As is the English custom, tea must be observed that first afternoon, and the vicar who is to marry the couple will appear at tea to discuss matters. When the vicar doesn't show up at the appointed time, Lyndy offers to show Stella around the house while they look for him, as the vicar was to have been waiting at the house. The two find the vicar in the library, but he won't be performing anybody's wedding every again. He is dead and it is murder. Yes, my anglophile self, lover of British mystery, is quite happy with the "dead in the manor's library and found at tea time" situation. But, this is no simple Professor Plum in the library with the fire poker. Well, it was the fire poker, but finding the murderer is going to be a journey any mystery reader will savor. Stella and Lyndy learn to trust each other quickly as they are thrown into uncovering facts and evidence that will lead to the killer. While Stella's American style of conducting herself may clash with the English approach, it is helpful to her and Lyndy's efforts to accomplish that goal, and Lyndy gets the chance to see Stella as she really is, something he is intrigued by and most receptive to.
I can say without a doubt in my mind that Clara McKenna has given readers the first book in what will be a winning series. The consistency of its engaging writing from page to page is what makes it a book that's unputdownable. Murder at Morrington Hall is simply a well-written, captivating story. The characters have all been given an excellent start in their development. Stella and Lyndy have already shown a maturing of minds and an ability to evolve into a future that they control. Their witty dialogue demonstrates the intelligence and relatability of the two. While Stella's father and Lyndy's parents could be said to be stereotypical of the boorish American and the uptight British, it is the place where they must naturally start, with the future determining whether they can overcome their prejudicial temperaments. The minor characters that include Lyndy's sister Alice, the staff, and the police have also presented a great potential for growth and inclusion in the continuing story line. And, the setting should get a nod, too, the New Forest region with its wild New Forest ponies and countryside. It speaks of much mystery to unfold, which every great mystery series should have.
Another aspect of the series that interests me is the historical fact in which it's based of the American "Dollar Princesses," who married into British aristocracy for a better social standing and for a much-needed infusion of money for the British aristocrat whom the rich American woman was marrying. McKenna's fictional book is likely to cause further examination of this practice in the real life stories of such well-known people as Winston Churchill, whose mother was a "Dollar Princess." This mutually beneficial arrangement of Americans gaining status and British gaining money happened between the late 19th century and WWII.
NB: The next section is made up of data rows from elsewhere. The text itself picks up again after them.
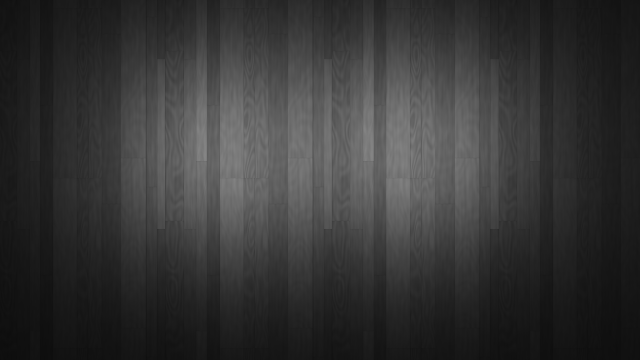
A Shadertoy shader for this texture:

```glsl
#define TILE_WIDTH 0.2604
#define TILE_START 0.2285
#define BOARD_LENGTH 0.2656
#define BOARDS 11
#define TONE_CONTRAST 0.8
#define SEAM_DEPTH 0.13
#define STREAK_DEPTH 0.085
#define RING_DEPTH 0.05
#define AMBIENT 0.05
#define BROAD_LIGHT 0.20
#define SPOT_LIGHT 0.235

// Per board: left edge within the tile, tones below and above the joint,
// joint height in board lengths, strength of the growth rings
const float EDGE[12] = float[12](0.0, 0.065, 0.115, 0.225, 0.30, 0.365, 0.44,
                                 0.585, 0.65, 0.735, 0.85, 1.0);
const float TONE_LOW[11] = float[11](0.94, 1.08, 0.89, 0.98, 1.00, 0.80,
                                     1.04, 0.97, 0.99, 0.88, 1.08);
const float TONE_HIGH[11] = float[11](0.94, 0.84, 0.87, 0.91, 1.12, 0.81,
                                      1.10, 0.94, 0.95, 0.89, 1.06);
const float JOINT[11] = float[11](0.10, 0.35, 0.30, 0.35, 0.95, 1.62,
                                  0.05, 1.05, 1.05, 0.20, 0.93);
const float FIGURE[11] = float[11](0.2, 0.1, 1.0, 0.2, 0.3, 0.1,
                                   0.3, 1.0, 0.8, 0.2, 0.4);

float hash(vec2 p) {
    return fract(sin(dot(p, vec2(127.1, 311.7))) * 43758.55);
}

vec2 gradient(vec2 cell) {
    float angle = 6.2832 * hash(cell);
    return vec2(cos(angle), sin(angle));
}

float gradientNoise(vec2 p) {
    vec2 i = floor(p), f = fract(p);
    vec2 u = f * f * f * (f * (f * 6.0 - 15.0) + 10.0);
    vec2 e = vec2(0.0, 1.0);
    float low = mix(dot(gradient(i), f), dot(gradient(i + e.yx), f - e.yx), u.x);
    float high = mix(dot(gradient(i + e.xy), f - e.xy),
                     dot(gradient(i + e.yy), f - e.yy), u.x);
    return mix(low, high, u.y);
}

// Fine vertical streaks and elongated growth rings
float woodGrain(vec2 p, float across, vec2 board, float figure) {
    float seed = 40.0 * hash(board);
    float streaks = gradientNoise(vec2(p.x * 250.0, p.y * 22.0 + seed))
                  + 0.7 * gradientNoise(vec2(p.x * 140.0 + seed, p.y * 60.0));
    float field = gradientNoise(vec2(across * 1.3 + seed, p.y * 16.0 + seed));
    float rings = sin(22.0 * field + 16.0 * across * across);
    return STREAK_DEPTH * streaks + RING_DEPTH * figure * rings;
}

// Repeating set of boards with staggered joints; p.y runs downwards
float planks(vec2 p, float pixel) {
    float tileX = fract((p.x - TILE_START) / TILE_WIDTH);
    int index = 0;
    for (int i = 1; i < BOARDS; i++) {
        if (tileX >= EDGE[i]) index = i;
    }
    float left = EDGE[index], right = EDGE[index + 1];
    float across = (tileX - left) / (right - left) - 0.5;

    float along = p.y / BOARD_LENGTH - JOINT[index];
    float row = floor(along);
    float tone = mix(TONE_LOW[index], TONE_HIGH[index], mod(row, 2.0));
    tone = mix(0.98, tone, TONE_CONTRAST);
    vec2 board = vec2(float(index), row);
    tone += woodGrain(vec2(tileX * TILE_WIDTH, p.y), across, board, FIGURE[index]);

    // Soft gaps at the sides and ends of the boards, darkest where tiles meet
    float soft = max(1.2 * pixel, 0.002);
    float sideGap = min(tileX - left, right - tileX) * TILE_WIDTH;
    float endGap = (0.5 - abs(fract(along) - 0.5)) * BOARD_LENGTH;
    float sideSeam = 1.0 - smoothstep(0.0, soft, sideGap);
    float endSeam = 1.0 - smoothstep(0.0, soft, endGap);
    float tileSeam = 1.0 - step(0.03, 0.5 - abs(tileX - 0.5));
    float depth = SEAM_DEPTH * (0.2 + 0.7 * hash(vec2(float(index), 3.0)) + tileSeam);
    return tone * (1.0 - depth * sideSeam) * (1.0 - 0.3 * SEAM_DEPTH * endSeam);
}

float glow(vec2 uv, vec2 centre, vec2 radius) {
    vec2 d = (uv - centre) / radius;
    return exp(-dot(d, d));
}

// Two spotlights over a wide, dim pool
float lighting(vec2 uv) {
    float spots = glow(uv, vec2(0.335, 0.575), vec2(0.16, 0.29))
                + glow(uv, vec2(0.655, 0.585), vec2(0.16, 0.29));
    float pool = glow(uv, vec2(0.5, 0.60), vec2(0.46, 0.46));
    return AMBIENT + SPOT_LIGHT * spots + BROAD_LIGHT * pool;
}

void mainImage(out vec4 fragColor, in vec2 fragCoord) {
    vec2 uv = fragCoord / iResolution.xy;
    vec2 p = vec2(fragCoord.x, iResolution.y - fragCoord.y) / iResolution.x;
    float shade = lighting(uv) * planks(p, 1.0 / iResolution.x);
    fragColor = vec4(vec3(clamp(shade, 0.0, 1.0)), 1.0);
}
```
I received a copy of Murder at Morrington Hall from the author, and my review is my absolute true assessment of how much I enjoyed it and how much I think other readers will love it, too.